British artist Wolfgang Buttress reveals his design process, where he finds inspiration and the philosophy behind The Hive in London’s Kew Gardens

Wolfgang Buttress in his studio, Nottingham, UK – photo by Barney Melton

I have made art for as long as I can remember, I cannot imagine my life without it. It’s a two-way conversation, it defines me yet, at the same time, I create it.

The desire for me to create is as natural as breathing. I think one is influenced by what is around one all the time; the things that emotionally resonate with you, possibly go in deeper and last longer.
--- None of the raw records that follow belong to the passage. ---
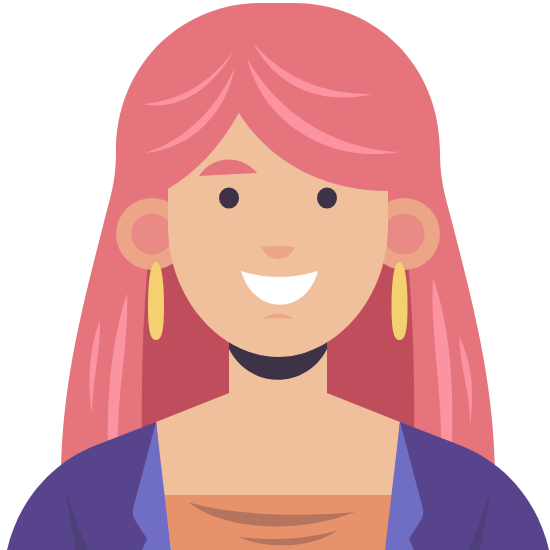
<!DOCTYPE html>
<html lang="en">
<head>
<meta charset="utf-8">
<title>Woman with pink hair</title>
<style>
:root {
  --hair: #e5747c;
  --hair-shade: #c04d5c;
  --hair-shine: #fb93a1;
  --skin: #f0bf9c;
  --skin-shade: #eca586;
  --ear-inner: #e98a84;
  --ink: #3e3247;
  --gold: #f4d070;
  --jacket: #58448c;
  --jacket-fold: #4d3f78;
  --lapel: #6f6ec4;
  --top: #e8926c;
  --top-fold: #b5745d;
}
html, body { margin: 0; background: #fff; overflow: hidden; }
svg { display: block; width: 550px; height: 550px; }
.hair { fill: var(--hair); }
.hair-shade { fill: var(--hair-shade); }
.shine { fill: var(--hair-shine); }
.skin { fill: var(--skin); }
.skin-shade { fill: var(--skin-shade); }
.ear-inner { fill: var(--ear-inner); }
.ink { fill: var(--ink); }
.gold { fill: var(--gold); }
.jacket { fill: var(--jacket); }
.jacket-fold { fill: var(--jacket-fold); }
.lapel { fill: var(--lapel); }
.top { fill: var(--top); }
.top-fold { fill: var(--top-fold); }
.teeth { fill: #fff; }
</style>
</head>
<body>
<svg viewBox="0 0 550 550" role="img" aria-label="Smiling woman with long pink hair, gold earrings and a purple jacket">
  <g id="back-hair">
    <path class="hair" d="M116 152C116 66 180 3 262 3H294C376 3 440 66 440 152C440 182 446 198 452 222C474 308 493 380 495 470H61C63 380 82 308 104 222C110 198 116 182 116 152Z"/>
    <path class="hair-shade" d="M150 240H406C412 300 415 360 414 440H142C141 360 144 300 150 240Z"/>
    <path class="shine" d="M127 293C129 345 117 390 118 445H108C107 390 112 340 127 293Z"/>
    <path class="shine" d="M100 320C101 352 92 380 92 415C87 382 89 348 100 320Z"/>
    <path class="shine" d="M433 278C430 330 442 390 441 445H452C454 385 450 325 433 278Z"/>
    <path class="shine" d="M459 336C460 366 470 392 470 425C475 394 472 362 459 336Z"/>
  </g>

  <g id="neck">
    <path class="skin" d="M229 335H327V393L400 422L392 500H164L156 422L229 393Z"/>
    <path class="ink" d="M229 340H327V349C306 390 250 390 229 349Z"/>
  </g>

  <g id="clothes">
    <path class="top" d="M164 495H392L386 550H171Z"/>
    <path class="top-fold" d="M188 502C235 516 304 517 355 512C300 534 225 531 188 502Z"/>
    <path class="top-fold" d="M239 537C274 541 309 539 338 530C314 548 266 550 239 537Z"/>
    <path class="jacket" d="M156 422L94 446C50 464 18 502 7 550H150L158 480Z"/>
    <path class="jacket" d="M400 422L462 446C506 464 538 502 549 550H406L398 480Z"/>
    <path class="lapel" d="M156 422L171 550H142L147 539L135 520Q132 515 133 509Z"/>
    <path class="lapel" d="M400 422L385 550H414L409 539L421 520Q424 515 423 509Z"/>
    <path class="jacket-fold" d="M65 490L87 550H76Z"/>
    <path class="jacket-fold" d="M491 490L469 550H480Z"/>
  </g>

  <g id="ears">
    <circle class="skin-shade" cx="152" cy="234" r="36"/>
    <circle class="ear-inner" cx="152" cy="234" r="20.5"/>
    <circle class="skin-shade" cx="404" cy="234" r="36"/>
    <circle class="ear-inner" cx="404" cy="234" r="20.5"/>
  </g>

  <g id="face">
    <path class="skin" d="M168 188L200 120L240 100L300 120L388 190V226C388 300 334 357 278 357C222 357 168 300 168 226Z"/>
    <path class="hair" d="M199 176C214 153 243 156 257 173Z"/>
    <ellipse class="ink" cx="229" cy="198" rx="10" ry="10.5"/>
    <ellipse class="ink" cx="327" cy="198" rx="10" ry="10.5"/>
    <path class="skin-shade" d="M261 247Q278 245 295 247C288 263 269 263 261 247Z"/>
    <path class="teeth" d="M241 271Q278 283 318 271C306 316 254 316 241 271Z"/>
    <path class="skin-shade" d="M263 319C272 312 285 312 294 319Q278 317 263 319Z"/>
  </g>

  <g id="fringe">
    <path class="hair" d="M168 189C196 172 220 147 239 113C269 161 322 191 388 191L410 130L300 40L200 50L140 130Z"/>
    <path class="shine" d="M234 50C210 84 179 101 143 104C178 112 214 88 234 50Z"/>
    <path class="shine" d="M235 67C217 108 186 140 145 153C194 148 226 112 235 67Z"/>
    <path class="shine" d="M253 43C283 77 322 95 373 94C322 106 277 88 253 43Z"/>
    <path class="shine" d="M247 58C277 113 334 149 399 152C330 164 263 124 247 58Z"/>
  </g>

  <g id="earrings">
    <path id="earring" class="gold" d="M156 262C162 262 164 284 164 306C164 330 162 340 156 340C150 340 148 330 148 306C148 284 150 262 156 262Z"/>
    <use href="#earring" x="243.5"/>
  </g>
</svg>
</body>
</html>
My first step in the design process is to see and feel the space and then dream of what can happen there. Context is essential to me; it is important that my work harmonises or responds to context. Everything then starts with a sketch. A sketch can be a primal connection between your head, heart, eyes and hand… a moment transcribing what you can see and what you cannot, what you can feel and what you’d like to.

This is then usually modelled in 3D in a CAD programme with the ability to change the form, parametrically. What happens in the digital realm is often as instrumental a part of the ‘discovery’ process or generation of concepts, as it is in the later task of refinement and realisation.
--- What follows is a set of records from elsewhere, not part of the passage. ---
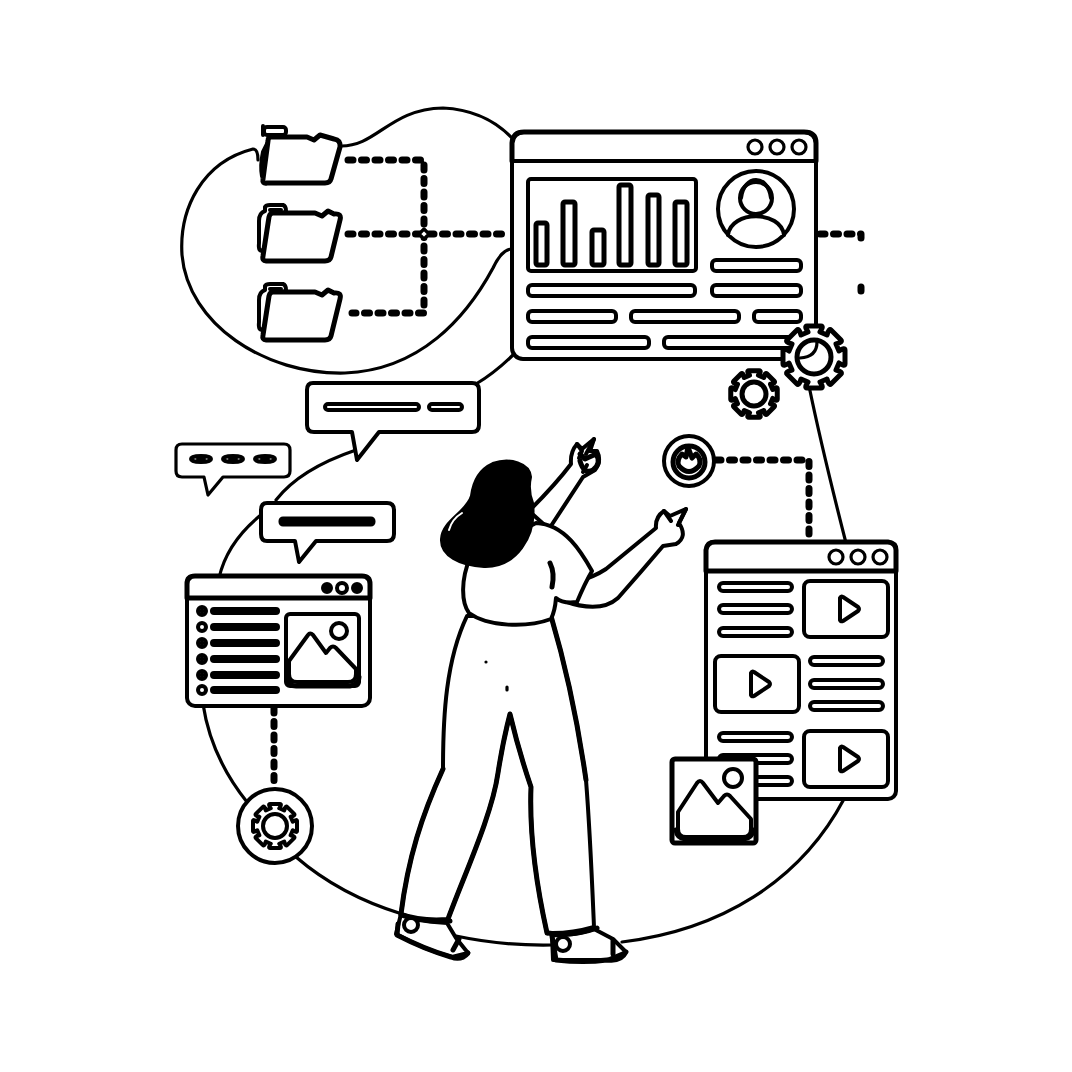
<!DOCTYPE html>
<html lang="en">
<head>
<meta charset="utf-8">
<title>Content management illustration</title>
<style>
:root { --ink: #000; --paper: #fff; }
html, body { margin: 0; background: var(--paper); overflow: hidden; }
svg { display: block; width: 1072px; height: 1072px; }
.art { fill: var(--paper); stroke: var(--ink); stroke-width: 4; stroke-linecap: round; stroke-linejoin: round; }
.open { fill: none; }
.backdrop { fill: none; stroke-width: 3.2; }
.thin { stroke-width: 3.2; }
.bold { stroke-width: 5; }
.solid { fill: var(--ink); }
.dashes { fill: none; stroke-width: 7; stroke-dasharray: 5 8.5; }
.gear { vector-effect: non-scaling-stroke; }
</style>
</head>
<body>
<svg viewBox="0 0 1072 1072" role="img" aria-label="Woman pointing at windows, folders and media connected by dashed lines">
<defs>
  <path id="gear" class="gear" d="M25-6Q31-10 31-7V7Q31 10 25 6L22 13Q29 15 27 17L17 27Q15 29 13 22L6 25Q10 31 7 31H-7Q-10 31-6 25L-13 22Q-15 29-17 27L-27 17Q-29 15-22 13L-25 6Q-31 10-31 7V-7Q-31-10-25-6L-22-13Q-29-15-27-17L-17-27Q-15-29-13-22L-6-25Q-10-31-7-31H7Q10-31 6-25L13-22Q15-29 17-27L27-17Q29-15 22-13Z"/>
  <g id="folder">
    <path d="M6 26V5Q7 0 12 0H27V7M6 26Q-1 28 0 36V72Q0 77 6 78"/>
    <rect x="7" y="0" width="21" height="8" rx="3"/>
    <path class="bold" d="M15 9H57L63 14 68 9 74 11 80 14Q83 17 82 21L73 54Q72 58 67 58H8Q4 58 5 53L11 13Q12 9 15 9Z"/>
  </g>
  <g id="video">
    <rect width="84" height="56" rx="6"/>
    <path d="M36 17V39Q37 41 39 40L54 30Q56 28 54 26L39 16Q37 15 36 17Z"/>
  </g>
  <rect id="line" width="73" height="8" rx="4"/>
  <g id="bullet">
    <circle cx="0" cy="0" r="4"/>
    <rect x="10" y="-2" width="66" height="4" rx="2"/>
  </g>
</defs>

<g class="art">
  <g id="backdrop" class="backdrop">
    <path d="M258 160Q258 149 253 149C202 162 179 209 182 255C188 324 265 375 345 373C420 370 466 318 493 268Q502 249 512 249M340 146C377 147 389 109 443 108Q485 110 512 138"/>
    <path d="M515 353Q496 372 476 384M356 450Q300 469 276 500M262 514Q227 542 219 578M203 704Q211 757 247 802M296 857Q340 895 402 914M456 936Q503 946 552 945M622 942C720 930 800 882 844 799M846 543Q822 449 809 386"/>
  </g>

  <g id="connectors" class="dashes">
    <path d="M348 160H424V313H352M348 234H508M820 234H861V238M861 287V291"/>
    <path d="M716 460H809V541M274 708V788"/>
    <path class="thin" style="stroke-dasharray:none;fill:var(--paper)" d="M424 229L429 234 424 239 419 234Z"/>
  </g>

  <g id="folders">
    <g transform="translate(258 126)">
      <path class="open" d="M5 9V0M13 10L5 26Q2 40 4 50"/>
      <rect x="6" y="1" width="22" height="8" rx="3"/>
      <path class="bold" d="M13 11H49L56 14 62 9 76 13Q83 14 82 21L73 53Q72 57 67 57H9Q4 58 5 53L10 15Q10 11 13 11Z"/>
    </g>
    <g id="folder-row">
      <g id="tabbed-folder">
        <path d="M264 249Q258 254 259 243V221Q259 213 265 211V207Q266 205 270 205H283Q286 206 286 211L276 220Z"/>
        <path class="bold" d="M273 213H315L322 216 328 211 334 214Q342 213 340 220L331 257Q330 261 325 261H266Q262 261 263 256L269 217Q270 213 273 213Z"/>
        <path class="open" d="M270 210H281"/>
      </g>
      <use href="#tabbed-folder" y="79"/>
    </g>
  </g>

  <g id="dashboard">
    <rect x="512" y="132" width="304" height="227" rx="11"/>
    <path class="open bold" d="M512 161V143Q513 132 524 132H804Q816 132 816 143V161"/>
    <path class="open" d="M513 161H815"/>
    <g class="thin"><circle cx="755" cy="147" r="7"/><circle cx="777" cy="147" r="7"/><circle cx="799" cy="147" r="7"/></g>
    <rect x="528" y="179" width="168" height="92" rx="3"/>
    <g id="bars" class="bold">
      <rect x="536" y="223" width="11" height="42" rx="2"/>
      <rect x="563" y="202" width="12" height="63" rx="2"/>
      <rect x="592" y="230" width="12" height="35" rx="2"/>
      <rect x="619" y="185" width="12" height="80" rx="2"/>
      <rect x="648" y="195" width="11" height="70" rx="2"/>
      <rect x="675" y="202" width="12" height="63" rx="2"/>
    </g>
    <g id="avatar">
      <circle cx="756" cy="209" r="38"/>
      <path d="M728 235C731 210 781 210 784 235"/>
      <circle cx="756" cy="198" r="16"/>
      <path class="open" d="M741 198C744 174 768 174 771 198"/>
    </g>
    <g id="text-rows">
      <rect x="712" y="260" width="89" height="11" rx="4"/>
      <rect x="528" y="285" width="167" height="11" rx="4"/>
      <rect x="712" y="285" width="89" height="11" rx="4"/>
      <rect x="528" y="311" width="88" height="11" rx="4"/>
      <rect x="631" y="311" width="108" height="11" rx="4"/>
      <rect x="754" y="311" width="47" height="11" rx="4"/>
      <rect x="528" y="337" width="121" height="11" rx="4"/>
      <rect x="664" y="337" width="130" height="11" rx="4"/>
    </g>
  </g>

  <g id="gears" class="bold">
    <use href="#gear" x="814" y="357"/>
    <circle cx="814" cy="357" r="17"/>
    <path class="open thin" d="M817 342Q817 357 800 358"/>
    <use href="#gear" transform="translate(754 394) scale(.75)"/>
    <circle cx="754" cy="394" r="12"/>
  </g>

  <g id="timer">
    <circle cx="689" cy="461" r="25"/>
    <circle class="bold" cx="689" cy="462" r="16"/>
    <path class="bold" d="M682 454Q676 460 679 466Q689 477 699 466Q702 459 696 454L692 458 688 447 686 457Z"/>
  </g>

  <g id="speech-bubbles">
    <path d="M313 383H472Q479 383 479 390V425Q479 432 472 432H379L357 460 352 432H314Q307 432 307 425V390Q307 383 313 383Z"/>
    <rect x="325" y="404" width="94" height="6" rx="3"/>
    <rect x="429" y="404" width="33" height="6" rx="3"/>
    <path class="thin" d="M182 444H284Q290 444 290 450V471Q290 477 284 477H223L208 495 204 477H182Q176 477 176 471V450Q176 444 182 444Z"/>
    <g><ellipse cx="201" cy="459" rx="10" ry="3"/><ellipse cx="233" cy="459" rx="10" ry="3"/><ellipse cx="265" cy="459" rx="10" ry="3"/></g>
    <path class="open" d="M198 459H204M230 459H236M262 459H268"/>
    <path d="M267 503H387Q394 503 394 510V534Q394 541 387 541H316L299 562 295 541H267Q261 541 261 534V510Q261 503 267 503Z"/>
    <rect class="bold" x="281" y="519" width="92" height="5" rx="2"/>
  </g>

  <g id="article-window">
    <rect x="187" y="576" width="183" height="130" rx="8"/>
    <path class="bold" d="M187 598V584Q187 576 195 576H362Q370 576 370 584V598Z"/>
    <g><circle class="solid" cx="327" cy="588" r="4"/><circle cx="342" cy="588" r="5"/><circle class="solid" cx="357" cy="588" r="4"/></g>
    <g id="list">
      <use href="#bullet" x="202" y="611"/><use href="#bullet" x="202" y="627"/>
      <use href="#bullet" x="202" y="643"/><use href="#bullet" x="202" y="659"/>
      <use href="#bullet" x="202" y="675"/><use href="#bullet" x="202" y="690"/>
      <path class="open bold" d="M213 659H277M213 611H277"/>
      <path class="open" d="M201 611H203M201 643H203M201 659H203M201 675H203"/>
    </g>
    <rect x="286" y="614" width="73" height="72" rx="4"/>
    <circle cx="339" cy="631" r="8"/>
    <path d="M289 661L308 635Q310 632 313 635L326 653 330 648Q333 645 336 648L356 669V674Q356 682 348 682H297Q289 682 289 674Z"/>
    <path class="open bold" d="M288 680Q289 686 296 686H350Q359 685 359 677"/>
  </g>

  <g id="settings">
    <circle cx="275" cy="826" r="37"/>
    <use href="#gear" transform="translate(275 826) scale(.71)"/>
    <circle cx="275" cy="826" r="12"/>
  </g>

  <g id="media-window">
    <rect x="706" y="542" width="190" height="257" rx="8"/>
    <path class="bold" d="M706 571V550Q707 542 715 542H888Q896 543 896 550V571Z"/>
    <g class="thin"><circle cx="836" cy="557" r="7"/><circle cx="858" cy="557" r="7"/><circle cx="880" cy="557" r="7"/></g>
    <use href="#video" x="804" y="581"/>
    <use href="#video" x="715" y="656"/>
    <use href="#video" x="804" y="731"/>
    <g id="captions">
      <use href="#line" x="719" y="583"/><use href="#line" x="719" y="605"/><use href="#line" x="719" y="628"/>
      <use href="#line" x="810" y="657"/><use href="#line" x="810" y="680"/><use href="#line" x="810" y="702"/>
      <use href="#line" x="719" y="733"/><use href="#line" x="719" y="755"/><use href="#line" x="719" y="777"/>
    </g>
  </g>

  <g id="picture-card">
    <rect class="bold" x="672" y="759" width="84" height="84" rx="3"/>
    <circle cx="733" cy="778" r="9"/>
    <path d="M678 812L697 783Q700 779 703 783L718 803 724 796Q727 793 730 796L751 819V829Q751 837 743 837H686Q678 837 678 829Z"/>
    <path class="open bold" d="M676 830Q677 838 685 839H744Q752 838 753 830"/>
  </g>

  <g id="woman">
    <g id="left-arm">
      <path d="M529 511Q556 484 571 464Q570 452 577 444L582 449 594 439 590 451 597 451Q602 461 595 470L583 477 549 529Z"/>
      <path class="open bold" d="M580 461Q584 475 593 470Q602 463 596 454L585 459 580 454"/>
      <path class="open" d="M577 444L582 451 579 458M594 439L586 454M583 472L587 465"/>
    </g>
    <g id="trousers">
      <path d="M467 616C446 660 443 715 443 769C422 815 408 858 401 914Q421 921 448 919C465 873 492 815 498 773Q503 741 510 714Q519 752 531 787C529 840 537 888 547 933Q570 934 594 927C592 880 590 830 586 780C578 724 567 670 551 616Z"/>
      <path class="open bold" d="M443 769C422 815 408 858 401 914M448 919C465 873 492 815 498 773Q503 741 510 714Q519 752 531 787C529 840 537 888 547 933M551 616C567 670 578 724 586 780"/>
      <path class="open thin" d="M507 687V690M486 662H486"/>
    </g>
    <g id="shoes">
      <path d="M401 914L396 934Q425 950 452 957L468 953 456 938 447 923Q422 922 401 914Z"/>
      <path class="open bold" d="M398 924L397 935Q424 949 451 957Q461 961 468 953M401 915Q424 923 450 921M459 939L453 950"/>
      <circle cx="411" cy="925" r="7"/>
      <path d="M552 935L553 960H607L626 952 613 939 594 929Q572 936 552 935Z"/>
      <path class="open bold" d="M552 936L556 960Q584 963 607 960Q621 962 626 952M548 933Q573 937 597 928M613 940V954"/>
      <circle cx="563" cy="944" r="7"/>
    </g>
    <g id="right-arm">
      <path d="M576 582Q594 577 606 569L656 528Q655 517 664 511L670 516 686 509 679 523Q688 537 676 544L663 546Q641 572 618 598Q600 614 564 601Z"/>
      <path class="open" d="M664 511L671 521M686 509L678 525"/>
    </g>
    <g id="shirt">
      <path d="M470 558C461 579 461 602 469 613C488 627 527 628 551 619Q555 611 556 598Q563 604 577 602Q585 583 592 571C582 553 565 524 536 523Z"/>
      <path class="open bold" d="M550 563Q555 573 552 587"/>
    </g>
    <path id="hair" class="solid" d="M493 464C510 458 529 464 530 477Q527 490 532 503C536 537 515 567 484 566C460 565 441 555 442 539C443 521 467 513 472 496Q475 472 493 464Z"/>
    <path id="hair-shine" class="open" style="stroke:var(--paper);stroke-width:2" d="M449 530Q452 519 462 513"/>
  </g>
</g>
</svg>
</body>
</html>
The Hive at Kew, designed by Wolfgang Buttress – photo by RBG Kew

I use 3D printing to create maquettes or details that need to be seen or felt in the round. I like to use materials which patinate naturally – corten steel, mill-finished aluminium or something reflective that mirrors the world and context it finds itself in. When this works, a harmony between art, structure and nature can be found.

Inspiration can be felt from a smell, a song, a memory, a building, an idea, a story, a landscape…The eureka moment usually comes when you least expect it and you are not trying too hard. The thoughts are always there, sometimes they present themselves when I swim or drive, or at the point just before sleeping or just after waking.

My approach to a sculpture seeks to frame nature so it can be experienced more intimately. The space and the void inside The Hive at Kew Gardens is as important as what can be seen. The Hive is an immersive experience; when one is inside The Hive, it can act as a lens with which one can view and contemplate the outside world.

Lucent (2015) at the John Hancock Center, Chicago, designed by Wolfgang Buttress – Photo by Mark Hadden

The process behind the thinking has been evolutionary and the path felt natural. The idea of harmonising context, form and different disciplines to create an atmosphere and meaning greater than the sum of its parts, has been incredibly satisfying and enjoyable. I am realising that art and science share common ground – a search and expression of what it is, and what it feels like, to be human in a world where we are more connected, yet increasingly disconnected from nature.

Wolfgang Buttress will be hosting a talk about his work and its relationship with architecture, at Chatsworth House on Sun 25 Sep, as part of Art Out Loud festival